Researchers reveal diverse microfossil assemblage from mesoproterozoic Xiamaling formation in North China
The mid-Proterozoic (1.85-0.85 Ga), considered the 'boring billion', was a critical time for early evolution of eukaryotic organisms.
Recently, an international research group led by Prof. Zhu Maoyan from the Nanjing Institute of Geology and Paleontology of the Chinese Academy of Sciences (NIGPAS) revealed a diverse organic-walled microfossil (OWM) assemblage from the shale-dominated Mesoproterozoic Xiamaling Formation (ca. 1.4-1.35 Ga) in the Yanshan area, North China.
Their findings were published in Precambrian Research.
The well-preserved OWMs in the assemblage are classified into 36 form species belonging to 28 genera, including one new species and five unnamed taxa, consisting of various individual vesicles, filamentous microfossils and cellular aggregates (or colonial microfossils). "Most of these taxa are reported for the first time in the Xiamaling Formation," said Prof. Zhu.
Among them, the researchers inferred 12 taxa with eukaryotic affinity on the basis of the combined characteristics of complex morphology and large cell size.
These eukaryotic fossils are predominately spheroidal vesicles with micron-scale surface ornamentations or sculptures (e.g. tubular process, reticulate sculpture, concentric striations, verrucae, outer membrane, equatorial flange), and spheroidal to ellipsoidal vesicles with complex wall structure (e.g. tessellated wall, double-wall construction), and one large tubular taxon Jixiania lineata with longitudinal equidistant striations.
According to the researchers, the fossil assemblage shows a moderate eukaryotic diversity which is similar to other contemporaneous OWMs worldwide.

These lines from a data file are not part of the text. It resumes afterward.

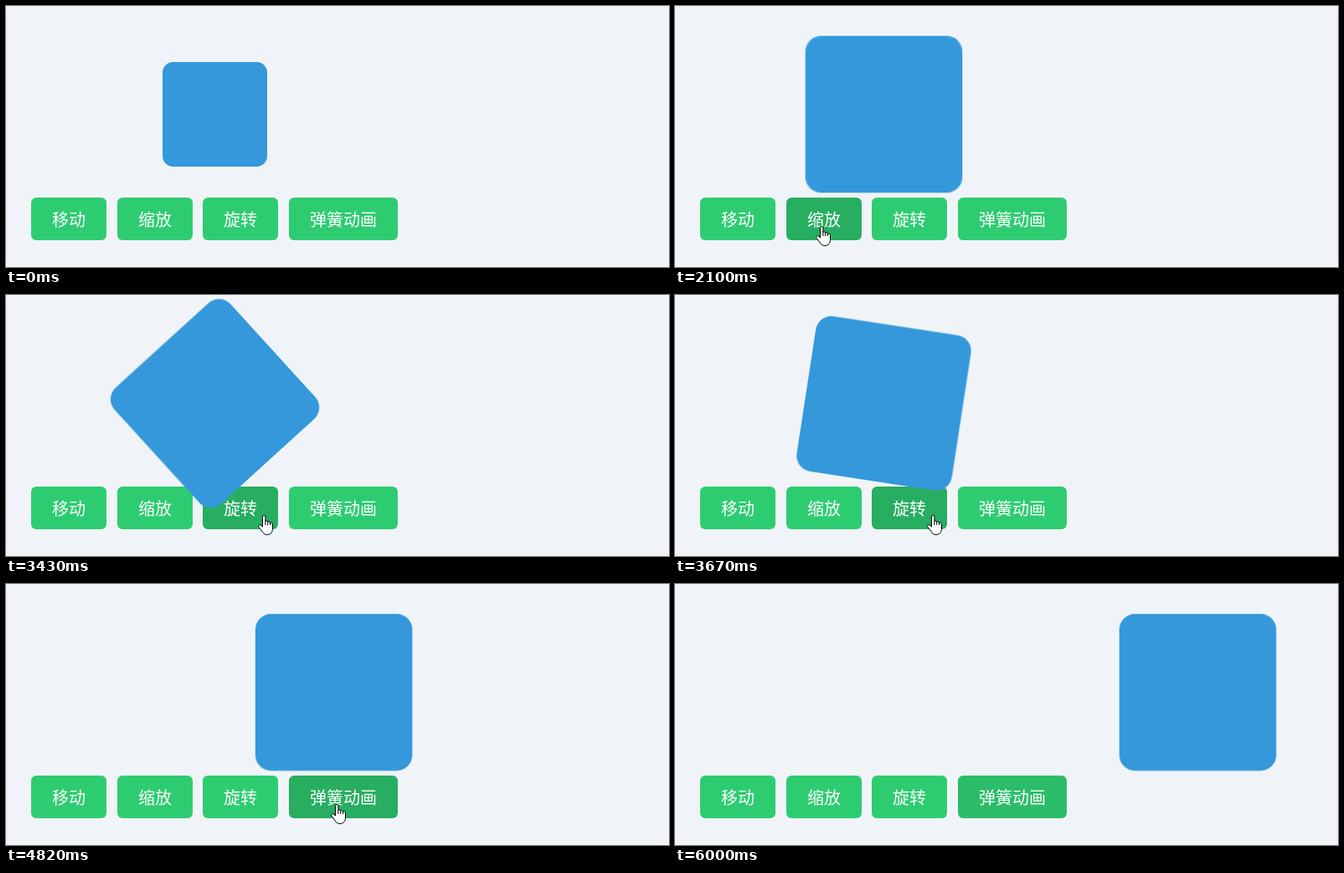
Write an HTML page that moves like this. It is 792x312 px and loops after 7.8 s.

```html
<!DOCTYPE html>
<html lang="zh">
<head>
<meta charset="utf-8">
<title>弹簧动画</title>
<style>
  html, body { margin: 0; width: 100%; height: 100%; overflow: hidden; background: #f0f4f8; }
  .stage { position: relative; width: 792px; height: 312px; overflow: hidden; }
  .stage * { animation: 7.8s linear infinite; }

  .btn {
    position: absolute; top: 229px; width: 90px; height: 51px;
    border-radius: 6.25px; background: #2ecc71; color: #fff;
    font: 20px/51px "Noto Sans CJK SC", "Noto Sans CJK", sans-serif;
    text-align: center; white-space: nowrap;
  }
  .move { left: 30px; }
  .scale { left: 133px; animation-name: hover-scale; }
  .rotate { left: 235px; animation-name: hover-rotate; }
  .spring { left: 338px; width: 130px; animation-name: hover-spring; }

  .box {
    position: absolute; left: 187px; top: 67px; width: 125px; height: 125px;
    border-radius: 12.5px; background: #3498db;
    animation-name: grow, turn, slide;
  }

  .cursor { position: absolute; left: 0; top: 0; animation-name: path; }
  .cursor svg { position: absolute; top: 0; overflow: visible; fill: #fff; stroke: #000; stroke-linejoin: round; }
  .hand { left: -6px; animation-name: show-hand; animation-timing-function: step-end; }
  .arrow { left: 0; animation-name: show-arrow; animation-timing-function: step-end; }

  /* Percentages are milliseconds / 78. */
  @keyframes grow {
    0% { scale: 1; }
    20.192% { scale: 1; animation-timing-function: ease; }
    26.603%, 100% { scale: 1.5; }
  }
  @keyframes turn {
    0% { rotate: 0deg; }
    38.462% { rotate: 0deg; animation-timing-function: ease-in-out; }
    51.282%, 100% { rotate: 360deg; }
  }
  @keyframes slide {
    0% { translate: 0; }
    60.897% { translate: 0; animation-timing-function: ease; }
    64.744%, 100% { translate: 375px; }
  }

  @keyframes hover-scale {
    0% { background: #2ecc71; }
    4.487% { background: #2ecc71; animation-timing-function: ease; }
    8.333% { background: #27ae60; }
    33.474% { background: #27ae60; animation-timing-function: ease; }
    37.321%, 100% { background: #2ecc71; }
  }
  @keyframes hover-rotate {
    0% { background: #2ecc71; }
    33.808% { background: #2ecc71; animation-timing-function: ease; }
    37.654% { background: #27ae60; }
    55.603% { background: #27ae60; animation-timing-function: ease; }
    59.449%, 100% { background: #2ecc71; }
  }
  /* The loop ends halfway through the last fade. */
  @keyframes hover-spring {
    0% { background: #2ecc71; }
    56.038% { background: #2ecc71; animation-timing-function: ease; }
    59.885% { background: #27ae60; }
    75.808% { background: #27ae60; }
    76.923%, 100% { background: #2bbd69; }
  }

  @keyframes path {
    0%, 1.923% { translate: 162px 298px; }
    4.487% { translate: 167px 279px; animation-timing-function: ease-out; }
    7.692% { translate: 174px 263px; }
    31.154% { translate: 174px 263px; animation-timing-function: ease-in-out; }
    36.795% { translate: 307px 263px; }
    54.744% { translate: 307px 263px; animation-timing-function: ease-in; }
    55.385% { translate: 318px 263px; animation-timing-function: ease-out; }
    59.359% { translate: 394px 263px; }
    69.615% { translate: 394px 263px; animation-timing-function: ease-in-out; }
    72.179% { translate: 384px 263px; }
    73.333% { translate: 384px 263px; animation-timing-function: ease-in; }
    75.808% { translate: 460px 280px; }
    76.41% { translate: 510px 300px; }
    76.795%, 100% { translate: 545px 313px; }
  }
  @keyframes show-hand {
    0%, 33.474%, 55.603%, 75.808%, 100% { opacity: 0; }
    4.487%, 33.808%, 56.038% { opacity: 1; }
  }
  @keyframes show-arrow {
    0%, 4.487%, 33.808%, 56.038%, 76.795%, 100% { opacity: 0; }
    1.923%, 33.474%, 55.603%, 75.808% { opacity: 1; }
  }
</style>
</head>
<body>
<div class="stage">
  <div class="btn move">移动</div>
  <div class="btn scale">缩放</div>
  <div class="btn rotate">旋转</div>
  <div class="btn spring">弹簧动画</div>
  <div class="box"></div>
  <div class="cursor">
    <svg class="hand" width="18" height="24">
      <path d="M5.5 14V2.2a1.7 1.7 0 0 1 3.4 0V7.2q2.4-1 2.8.8q2.4-.8 2.8 1q2.8-.6 3 1.6V16c0 4.5-2.2 7.5-6.5 7.5c-3.5 0-5-1.8-6.5-4.5L1 14.4c-1-1.8.8-3.4 2.6-2z"/>
      <path fill="none" d="M8.9 7v5M11.7 8v4M14.5 9v3"/>
    </svg>
    <svg class="arrow" width="12" height="19">
      <path d="M.5.7v15.8l3.6-3.4 2.4 5.4 2.4-1-2.3-5.4h4.9z"/>
    </svg>
  </div>
</div>
</body>
</html>
```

This demonstrated that the prokaryotes may have still dominated the Mesoproterozoic ecosystems, but eukaryotic life had shown a certain degree of diversification during the Earth's middle age.
In addition, Jixiania lineata represents the only taxon in the Xiamaling assemblage with relatively short stratigraphic range, and has been reported from several early Mesoproterozoic successions in Australia, Siberia and Laurentia.
The recognition of Jixiania lineata in North China expands its geographic distribution and further enhances its potential as index fossil for early Mesoproterozoic strata.